Other Cute Cucurbits
There is nothing like fresh cucumbers straight from the garden, bursting with freshness and flavour in a salad, or just on their own with a sprinkle of salt and pepper. Once again easy to grow and you can still get them in now, with fruit through late summer, if not earlier. They are a trailing vine-like plant but they do not need to grow up a fence or trellis; they are equally happy trailing over the ground. Treat them the same way as you would for growing zucchini or squash (see above), and you will be surprised at the great results.
Many people function at their best when they have a regular routine, set guidelines or even rituals in the garden that they perform at calendared times throughout the year. This seems to be the case with certain gardening activities in Tasmania. For example, it is often said that with the planting of tomatoes, “one must only plant from October 22 (Hobart Show Day), each year”; the question is, do we really need to do this? Additionally, many also have their own specific methods of planting their specialty tomato crop; the secrets of which have been passed down through the family, or perhaps from the guy down the road whose family name has a Mediterranean resonance! Because of course, we all know that everyone from that neck of the woods was born with a golden garden spade in their hands, and the secret of a brilliant vege garden just must be “in their blood”!
The truth is that there are so many variables impacting on a successful harvest in Tasmania, from the variable weather to even the location or topography of your land, all potentially have an effect on the success of crops. Even worse in Tasmania we have an abundance of specific localised conditions and climates that can change within only a few kilometres, therefore sometimes limiting the value of certain general garden advice. It certainly pays to understand your own site and its specific variables, even recording the details for future reference.
So with all that in mind do we need to stick to the rituals or can we get out and try something new? Well it is very much up to you, do you feel lucky? Get out there and go for it I say, experiment and try something new. You will never know what you may discover, and best of all you can pass on your success or otherwise.
Just so many thing s to do!
Plant herbs that you need: coriander, parsley, chervil, Vietnamese mint and standard sweet mint, sweet basil, Thai basil and lemon basil, spring onions, thyme, sage and oregano. Also dill and Florence fennel.
Other vegetables: Get the last of your pumpkins in now, they are really at the latest in November and early December as well as sweet corn. If you have a warm location and can provide full sun and plenty of water, try egg plant, the small varieties and early fruiting forms are best. Chili plants can still be planted out, and why not try them planted in a large plastic storage boxes similar to the ones you see sold in the low cost bargain shops. Drill some holes in the box bases and fill with a good potting mix, feed with pellet manures and / or blood ‘n’ bone. These can then be brought inside during the colder months to a sunny room or sheltered sunny veranda.

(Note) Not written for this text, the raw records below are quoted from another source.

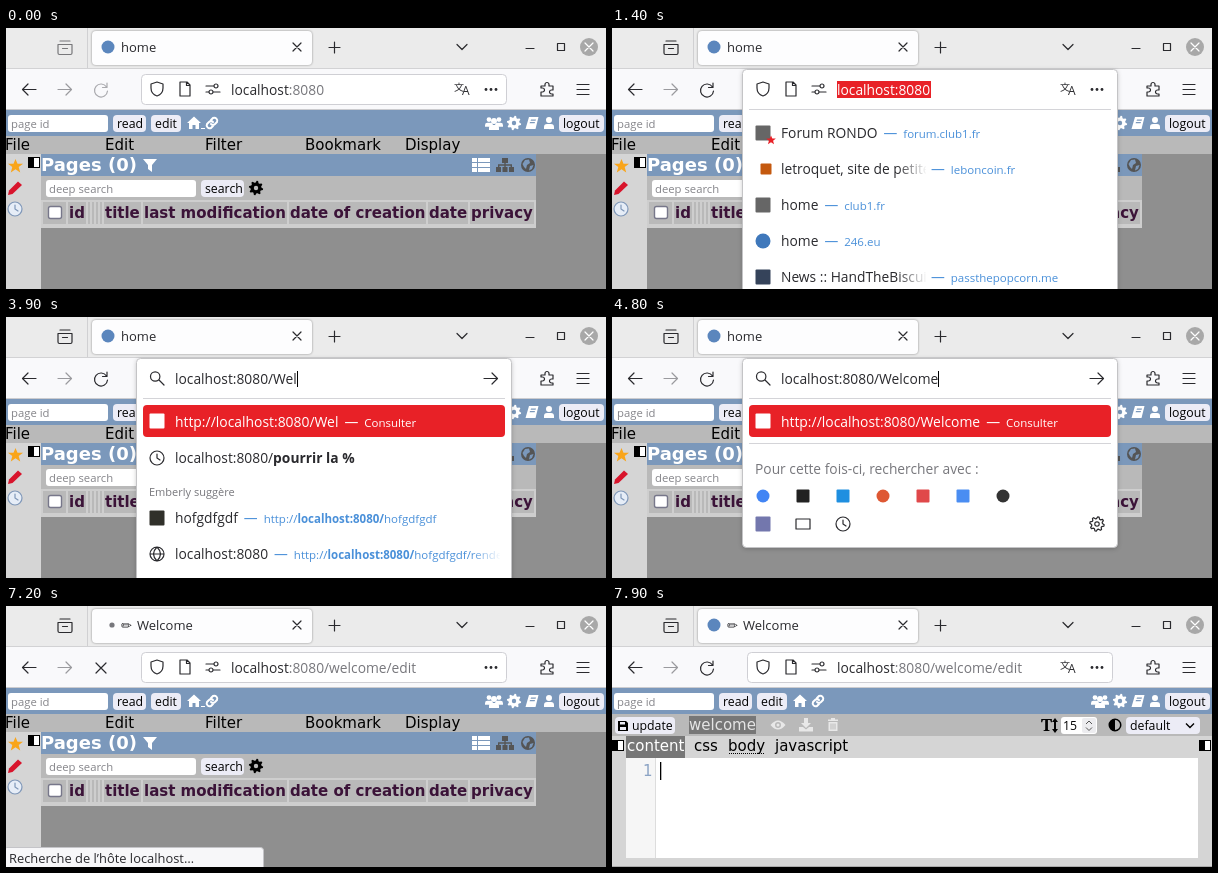
These frames come from a looping animation (600x261 px, 8 s). An HTML page:

```html
<!DOCTYPE html>
<html lang="en">
<head>
<meta charset="utf-8">
<title>Browser demo</title>
<style>
html, body { margin: 0; width: 100%; height: 100%; overflow: hidden; }
svg { display: block; width: 600px; height: 261px; }
text { white-space: pre; font-family: "Open Sans", "Noto Sans", sans-serif; }
.page { font-family: "DejaVu Sans", sans-serif; }
.bold { font-weight: bold; }
.popup { filter: drop-shadow(0 1px 2px #0003); }
.tab { filter: drop-shadow(0 0 1px #0006); }
</style>
</head>
<body>
<svg id="stage" viewBox="0 0 600 261"></svg>
<script>
const stage = document.getElementById('stage');
const LOOP = 8000, STEP = 100;
const INK = '#2a2a2e', GREY = '#77777c', LINK = '#4a90d9', RED = '#e82127';
const BLUE = '#7b98bb', MENU = '#b9b9b9', SIDE = '#d5d5d5';

const RING = 'M-7 0a7 7 0 1 0 14 0a7 7 0 1 0-14 0';
// Outline of a cog with eight teeth.
const COG = 'M' + Array.from({ length: 32 }, (_, i) => {
  const a = (i + .5) * Math.PI / 16, r = i % 4 < 2 ? 7.2 : 5.4;
  return `${(r * Math.cos(a)).toFixed(2)} ${(r * Math.sin(a)).toFixed(2)}`;
}).join('L') + 'Z';
const LINES = {
  view: 'M-5-6.5H5M-7-3H7V5.500Q7 7 5.500 7H-5.500Q-7 7-7 5.500ZM-2.500 1H2.500',
  cross: 'M-4-4L4 4M4-4L-4 4',
  stop: 'M-5-5L5 5M5-5L-5 5',
  plus: 'M-5.5 0H5.5M0-5.5V5.5',
  down: 'M-5-2.5L0 2.5L5-2.5',
  min: 'M-4 2H4',
  max: 'M-3.5-3.5H3.5V3.5H-3.5Z',
  back: 'M7 0H-6M-1-5.5L-6.5 0L-1 5.5',
  next: 'M-7 0H6M1-5.5L6.5 0L1 5.5',
  reload: 'M5.5-3A6.5 6.5 0 1 0 6.5 1M6-7V-2.5H1.5',
  shield: 'M0-7L6-5V-1Q6 5 0 7Q-6 5-6-1V-5Z',
  doc: 'M-5-7H2L5-4V7H-5ZM1.5-7V-3.5H5',
  perm: 'M-7-3H1M1-3a2 2 0 1 0 4 0a2 2 0 1 0-4 0M-7 3H-4M-4 3a2 2 0 1 0 4 0a2 2 0 1 0-4 0M0 3H7',
  search: 'M-6.5-1.5a4.7 4.7 0 1 0 9.4 0a4.7 4.7 0 1 0-9.4 0M2 2L7 7',
  clock: RING + 'M0-4V0L3 2',
  globe: RING + 'M-7 0H7M0-7Q-7 0 0 7Q7 0 0-7',
  menu: 'M-6-5H6M-6 0H6M-6 5H6',
  puzzle: 'M-6-3H-2V-4.5a2 2 0 0 1 4 0V-3H6V1H4.5a2 2 0 0 0 0 4H6V7H-6V3H-4.5a2 2 0 0 0 0-4H-6Z',
  link: 'M-1-3L1-5a3 3 0 0 1 4 4L3 1a3 3 0 0 1-4 0M1 3L-1 5a3 3 0 0 1-4-4L-3-1a3 3 0 0 1 4 0',
  tabs: 'M-7-5H7V5H-7Z',
  cog: COG + 'M-2.2 0a2.2 2.2 0 1 0 4.4 0a2.2 2.2 0 1 0-4.4 0'
};
const SOLIDS = {
  star: 'M0-7L2-2.3H7.5L3.2 1L4.7 6.5L0 3.3L-4.7 6.5L-3.2 1L-7.5-2.3H-2Z',
  pencil: 'M-7 7L-6 2.5L3-6.5L7-3L-2.5 6Z',
  house: 'M0-6.5L7 0H5V6H1.5V2H-1.5V6H-5V0H-7Z',
  funnel: 'M-7-6H7L2 0V7L-2 4V0Z',
  list: [-7, -2, 3].map(y => `M-9 ${y}h5v4h-5zM-3 ${y}h12v4h-12z`).join(''),
  tree: 'M-3-7H3V-2H-3ZM-9 2H-4V7H-9ZM-2.5 2H2.5V7H-2.5ZM4 2H9V7H4ZM-7-.7H7V.7H-7ZM-.7-2H.7V-.7H-.7ZM-.7 .7H.7V2H-.7ZM-7 .7H-5.6V2H-7ZM5.6 .7H7V2H5.6Z',
  earth: RING + 'M-5.5-1L-3-5L1-5.5L2-2L-1 0L-2 4L-4 2ZM2 1L5.5 0L4 4L1 5.5Z',
  book: 'M-3-6H6.5L3.5 6H-6.5ZM-1-3.5L-1.4-2.3H3.6L4-3.5ZM-2-1L-2.4 .2H2.6L3-1Z',
  user: 'M-3-3a3 3 0 1 0 6 0a3 3 0 1 0-6 0M-5 6V4Q-5 1-2 1H2Q5 1 5 4V6Z',
  trash: 'M-5-5.5H-2V-7H2V-5.5H5V-4H-5ZM-4.5-3H4.5V6H-4.5ZM-2.5-1.5V4.5H-1.5V-1.5ZM-.5-1.5V4.5H.5V-1.5ZM1.5-1.5V4.5H2.5V-1.5Z',
  save: 'M-5-5H3L5-3V5H-5ZM-3-4V-1.5H2V-4ZM-3 1V4H3V1Z',
  load: 'M-2-7H2V-2H5L0 3L-5-2H-2ZM-7 2H-3L0 4.5L3 2H7V6.5H-7Z',
  eye: 'M-7.5 0Q0-9 7.5 0Q0 9-7.5 0ZM-3 0a3 3 0 1 0 6 0a3 3 0 1 0-6 0M-1.5 0a1.5 1.5 0 1 0 3 0a1.5 1.5 0 1 0-3 0',
  contrast: 'M-6.5 0a6.5 6.5 0 1 0 13 0a6.5 6.5 0 1 0-13 0M0-5A5 5 0 0 1 0 5Z',
  cog: COG + 'M-2.2 0a2.2 2.2 0 1 0 4.4 0a2.2 2.2 0 1 0-4.4 0',
  arrow: 'M0 0V15L3.5 12L6 17.5L8.5 16.5L6 11H11Z'
};

const text = (x, y, size, fill, str, cls = '') =>
  `<text x="${x}" y="${y}" font-size="${size}" fill="${fill}" class="${cls}">${str}</text>`;
const page = (x, y, str, fill = '#000') => text(x, y, 15, fill, str, 'page');
const rect = (x, y, w, h, fill, r = 0, more = '') =>
  `<rect x="${x}" y="${y}" width="${w}" height="${h}" rx="${r}" fill="${fill}" ${more}/>`;
const dot = (x, y, r, fill) => `<circle cx="${x}" cy="${y}" r="${r}" fill="${fill}"/>`;
const square = (x, y, size, fill) => rect(x - size / 2, y - size / 2, size, size, fill, 1);
const line = (name, x, y, color = INK, w = 1.2) =>
  `<path transform="translate(${x} ${y})" d="${LINES[name]}" fill="none" stroke="${color}" stroke-width="${w}" stroke-linejoin="round" stroke-linecap="round"/>`;
const solid = (name, x, y, fill, scale = 1) =>
  `<path transform="translate(${x} ${y}) scale(${scale})" d="${SOLIDS[name]}" fill="${fill}" fill-rule="evenodd"/>`;
const half = (x, y) => rect(x + .5, y + .5, 11, 10, '#fff', 0, 'stroke="#000"') + rect(x, y, 6, 11, '#000');
const button = (x, w, y, str) => rect(x, y, w, 17, '#ececf6', 4) + text(x + 4, y + 13, 12.3, '#000', str);
const field = (x, w, y, str) => rect(x, y, w, 17, '#fff', 3) + text(x + 3, y + 13, 11.3, '#85858a', str);

function chrome(s) {
  const tone = s.active ? INK : '#77777a';
  let out = rect(0, 0, 600, 41, '#ebebeb') + rect(0, 40, 600, 42, '#f9f9fb') + rect(0, 40, 600, 1, '#d2d2d4') +
    line('view', 59, 19.5, tone) + rect(81, 0, 1, 40, '#d0d0d2') +
    `<g class="tab">${rect(86, 3, 220, 34, '#fdfdfe', 4)}</g>`;
  out += s.loading ? dot(106, 19, 2.6, '#77777c') : dot(102, 19, 6.5, '#5b86bd');
  out += s.welcome
    ? text(115, 24, 13, INK, '✏', 'page') + text(131, 24, 13, INK, 'Welcome')
    : text(115, 24, 13, INK, 'home');
  out += line('cross', 291, 19) + line('plus', 328.5, 19.5) + line('down', 456, 19) +
    line('min', 524, 18.5) + line('max', 555, 19) +
    dot(583, 19, 9, '#a8a8a8') + line('cross', 583, 19, '#fff');
  out += line('back', 23, 61.5) + line('next', 59, 61.5, '#9a9a9e') +
    (s.loading ? line('stop', 95, 62) : line('reload', 95, 62, s.reloadable ? INK : '#aaaaae')) +
    line('puzzle', 541, 61) + line('menu', 577, 61.5);
  return out + rect(135.5, 46.5, 365, 30, '#fff', 4, 'stroke="#cfcfd4"') + badges(!s.loading) +
    text(225, 67, 13.8, INK, `localhost<tspan fill="${GREY}">:8080${s.path}</tspan>`) +
    rect(0, 81, 600, 1, '#cccccf');
}

const badges = translate => line('shield', 151, 61) + line('doc', 179, 61) + line('perm', 207, 61) +
  (translate ? text(448, 63, 10, INK, '文') + text(456, 67, 12, INK, 'A') : '') +
  [480, 485, 490].map(x => dot(x, 61.5, 1.4, INK)).join('');

const topBar = () => rect(0, 82, 600, 26, BLUE) + field(2, 100, 87, 'page id') +
  button(107, 33, 87, 'read') + button(145, 30, 87, 'edit') +
  solid('house', 188, 95, '#fff') + line('link', 206, 95, '#fff', 2) +
  solid('user', 483, 94, '#fff', .8) + solid('user', 493, 94, '#fff', .8) + solid('user', 488, 96, '#fff') +
  solid('cog', 508, 95, '#fff') + solid('book', 526, 95, '#fff') + solid('user', 543, 95, '#fff') +
  button(553, 45, 87, 'logout');

function homePage() {
  let out = rect(0, 82, 600, 179, '#8f8f8f') + topBar() + rect(195, 100, 4, 1, '#fff') +
    rect(0, 108, 600, 18, MENU) +
    ['File', 'Edit', 'Filter', 'Bookmark', 'Display'].map((s, i) => page(i * 100 - 1, 122, s)).join('');
  out += rect(0, 126, 35, 135, SIDE) + solid('star', 9.5, 138, '#f9a51a') + half(22, 129) +
    solid('pencil', 9, 160, '#d8142c') + dot(9, 181, 7, '#e6edf7') + line('clock', 9, 181, '#7f97b8');
  out += rect(35, 126, 495, 22, BLUE) + text(35, 143, 18, '#fff', 'Pages (0)', 'page bold') +
    solid('funnel', 144, 137, '#fff') + solid('list', 475, 137, '#fff') +
    solid('tree', 499, 137, '#555') + solid('earth', 522, 137, '#555');
  out += rect(35, 148, 495, 24, MENU) + field(40, 150, 152, 'deep search') + button(195, 43, 152, 'search') +
    solid('cog', 250, 160, '#000') + rect(35, 172, 495, 28, '#cecece');
  const cells = [[37, 23, ''], [62, 18, 'id'], [82, 2, ''], [86, 2, ''], [90, 2, ''], [94, 2, ''], [98, 37, 'title'],
    [137, 144, 'last modification'], [283, 137, 'date of creation'], [422, 40, 'date'], [464, 64, 'privacy']];
  for (const [x, w, s] of cells)
    out += rect(x, 174, w, 22, MENU) + text(x + 1, 190, 15, '#3b1338', s, 'page bold');
  return out + rect(42.5, 178.5, 13, 12, '#fff', 2, 'stroke="#77778a" stroke-width="1.4"');
}

function editPage(caret) {
  const pale = '#e8e8e8';
  let out = rect(0, 82, 600, 179, SIDE) + topBar() + rect(0, 108, 600, 22, MENU) +
    rect(3, 111, 60, 17, '#ececf6', 4) + solid('save', 11, 120, '#000') + text(20, 124, 12.3, '#000', 'update') +
    rect(77, 110, 67, 18, '#777') + page(77, 124, 'welcome', '#e4e4e4') +
    solid('eye', 166, 119, pale) + solid('load', 194, 119, pale) + solid('trash', 221, 119, pale);
  out += `<text x="429" y="125" font-size="17" style="font-family:'Noto Serif',serif;font-weight:bold">T</text>` +
    '<path d="M443 112l3 4h-2v7h2l-3 4l-3-4h2v-7h-2z"/>' +
    rect(449, 111, 36, 17, '#fff', 3) + text(451, 124, 12.3, '#000', '15') + rect(470, 112, 14, 15, '#ececef', 2) +
    '<path d="M474 118l3-3l3 3M474 121.500l3 3l3-3" fill="none" stroke="#555"/>' +
    solid('contrast', 503, 119, '#000') + rect(514, 111, 74, 17, '#ececf6', 4) +
    text(518, 124, 12.3, '#000', 'default') + '<path d="M574 117.500l4 4l4-4" fill="none" stroke="#000" stroke-width="1.4"/>';
  out += half(0, 134) + half(587, 134) + rect(14, 130, 59, 22, '#777') + page(15, 145, 'content', '#fff') +
    page(82, 145, 'css') + page(116, 145, 'body') + page(163, 145, 'javascript') +
    '<path d="M117 147.500H153" stroke="#000" stroke-dasharray="1 1"/>';
  return out + rect(14, 152, 572, 100, '#fff') + rect(14, 152, 30, 100, '#f6f6f6') + rect(43, 152, 1, 100, '#ddd') +
    page(31, 170, '1', '#8ba3c4') + (caret ? rect(48, 156, 1.3, 18, '#000') : '') + rect(0, 260, 600, 1, '#aaa');
}

const note = str => `—<tspan dx="6" font-size="11.5">${str}</tspan>`;
const row = (y, title, url, urlX) => {
  if (!urlX) return text(169, y + 5, 13.8, INK, `${title}<tspan fill="${LINK}" dx="6">${note(url)}</tspan>`);
  return text(169, y + 5, 13.8, INK, title) + rect(285, y - 12, 30, 24, 'url(#fade)') +
    rect(314, y - 12, 185, 24, '#fff') + text(urlX, y + 5, 13.8, LINK, note(url));
};

// Rows of frequently visited places; "from" skips the rows already replaced.
const topSites = from => [
  () => square(151, 105, 15, '#666') + solid('star', 159, 112, RED, .65) + row(105, 'Forum RONDO', 'forum.club1.fr'),
  () => square(154, 141, 11, '#c4590f') + row(141, 'letroquet, site de petites', 'leboncoin.fr', 319),
  () => square(151, 177, 15, '#666') + row(177, 'home', 'club1.fr'),
  () => dot(151, 213, 7.5, '#3f78bb') + row(213, 'home', '246.eu'),
  () => square(151, 249, 15, '#35435a') + row(249, 'News :: HandTheBiscuit', 'passthepopcorn.me', 319)
].slice(from).map(f => f()).join('');

const visitRow = title => rect(137, 88, 362, 32, RED, 4) + square(151, 104, 15, '#fff') +
  text(169, 110, 13.9, '#fff', `${title}<tspan dx="6">${note('Consulter')}</tspan>`);

const history = () => line('clock', 151, 141) +
  text(169, 146, 13.8, INK, 'localhost:8080/<tspan class="bold">pourrir la %</tspan>') +
  text(143, 179, 11, GREY, 'Emberly suggère') + square(151, 201, 15, '#30302a') +
  row(201, 'hofgdfgdf', 'http://<tspan class="bold">localhost:8080/</tspan>hofgdfgdf') + line('globe', 151, 237) +
  row(237, 'localhost:8080', 'http://<tspan class="bold">localhost:8080/</tspan>hofgdfgdf/render') +
  rect(465, 225, 30, 24, 'url(#fade)') + rect(494, 225, 11, 24, '#fff');

function engines() {
  const colors = ['#4285f4', '#222', '#1f8fe0', '#de5833', '#e0484a', '#4a8df2', '#333'];
  return rect(137, 126, 362, 1, '#d4d4d8') +
    text(143, 157, 13.8, GREY, 'Pour cette fois-ci, rechercher avec :') +
    colors.map((c, i) => (i % 3 ? square(151 + 40 * i, 179, 13, c) : dot(151 + 40 * i, 179, 6.5, c))).join('') +
    square(151, 207, 15, '#7377ad') + line('tabs', 191, 207) + line('clock', 231, 207) + line('cog', 485, 207);
}

const KEYS = [[2800, '/'], [3500, '/W'], [3700, '/We'], [3900, '/Wel'], [4100, '/Welc'], [4200, '/Welco'],
  [4400, '/Welcom'], [4700, '/Welcome'], [5800, '/Welcome/'], [6000, '/Welcome/a'], [6300, '/Welcome/ad'], [6500, '/Welcome/add']];
const typed = t => KEYS.reduce((s, [at, str]) => t >= at ? str : s, '');

function popup(t) {
  const short = t >= 4800, path = typed(t);
  let out = `<g class="popup">${rect(130.5, 41.5, 375, short ? 189 : 240, '#fff', 4, 'stroke="#c4c4c6"')}</g>` +
    rect(137, 81, 362, 1, '#d4d4d8');
  if (path) {
    out += line('search', 151, 61) + line('next', 485, 61.5) +
      `<text id="typed" x="169" y="67" font-size="13.8" fill="${INK}">localhost:8080${path}</text>` +
      rect(0, 54, 1, 16, '#000', 0, 'id="caret"');
  } else {
    const marked = t < 1600;
    out += badges(true) + (marked ? rect(225, 53, 94, 17, RED) : '') +
      text(225, 67, 13.8, marked ? '#fff' : INK, 'localhost:8080') +
      (!marked && t < 2300 ? rect(318, 54, 1, 16, '#000') : '');
  }
  if (t < 2900) return out + topSites(0);
  out += visitRow((t < 3500 ? '' : 'http://') + 'localhost:8080' + path);
  return out + (short ? engines() : t < 3000 ? topSites(1) : history());
}

function pointer(t) {
  if (t < 100 || t >= 1400) return '';
  const u = Math.min(1, (t - 100) / 800), ease = u * u * (3 - 2 * u);
  const v = Math.max(0, (t - 1100) / 300);
  const x = 124 + 230 * ease + 220 * v, y = 2 + 56 * ease - 75 * v;
  return y > 46
    ? `<path transform="translate(${x} ${y})" d="M-3-7.500H-1L0-6.500L1-7.500H3M0-6.500V6.500M-3 7.500H-1L0 6.500L1 7.500H3" fill="none" stroke="#000" stroke-width="1.6"/>`
    : `<path transform="translate(${x} ${y})" d="${SOLIDS.arrow}" stroke="#fff"/>`;
}

const status = () => rect(-2, 241.5, 259.5, 24, '#f7f7f9', 3, 'stroke="#c4c4c8"') +
  text(3, 257, 12.9, INK, 'Recherche de l’hôte localhost…');

function draw(t) {
  const editing = t >= 7500;
  const state = {
    active: t >= 1100,
    loading: t >= 7000 && t < 7800,
    reloadable: t >= 1100 && t < 7000 || t >= 7900,
    welcome: t >= 7200,
    path: t < 7000 ? '' : t < 7100 ? '/Welcome/add' : '/welcome/edit'
  };
  stage.innerHTML = '<defs><linearGradient id="fade"><stop stop-color="#fff" stop-opacity="0"/>' +
    '<stop offset="1" stop-color="#fff"/></linearGradient></defs>' +
    chrome(state) + (editing ? editPage(t >= 7700) : homePage()) +
    (t >= 1100 && t < 7000 ? popup(t) : '') + (t >= 7100 && !editing ? status() : '') + pointer(t);
  const input = document.getElementById('typed');
  if (input) document.getElementById('caret').setAttribute('x', Math.round(169 + input.getComputedTextLength()));
}

let last = -1;
function tick() {
  const now = Math.floor(performance.now() % LOOP / STEP) * STEP;
  if (now !== last) draw(last = now);
  requestAnimationFrame(tick);
}
tick();
</script>
</body>
</html>
```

Hay mulch your fruit trees to a minimum 200 mm thick right out to the end of the canopy, or for smaller trees at least up to 1 m from the trunk. Make sure they are getting regular water to help fruit set in the months before fruit ripening. Remove any base suckers sprouting from fruit trees before they get to any size. These are the shoots coming up from below the graft zone on the trunk, just above root zone. Try under-planting fruit trees with other flowering plants and herbs that can attract beneficial creatures to your trees.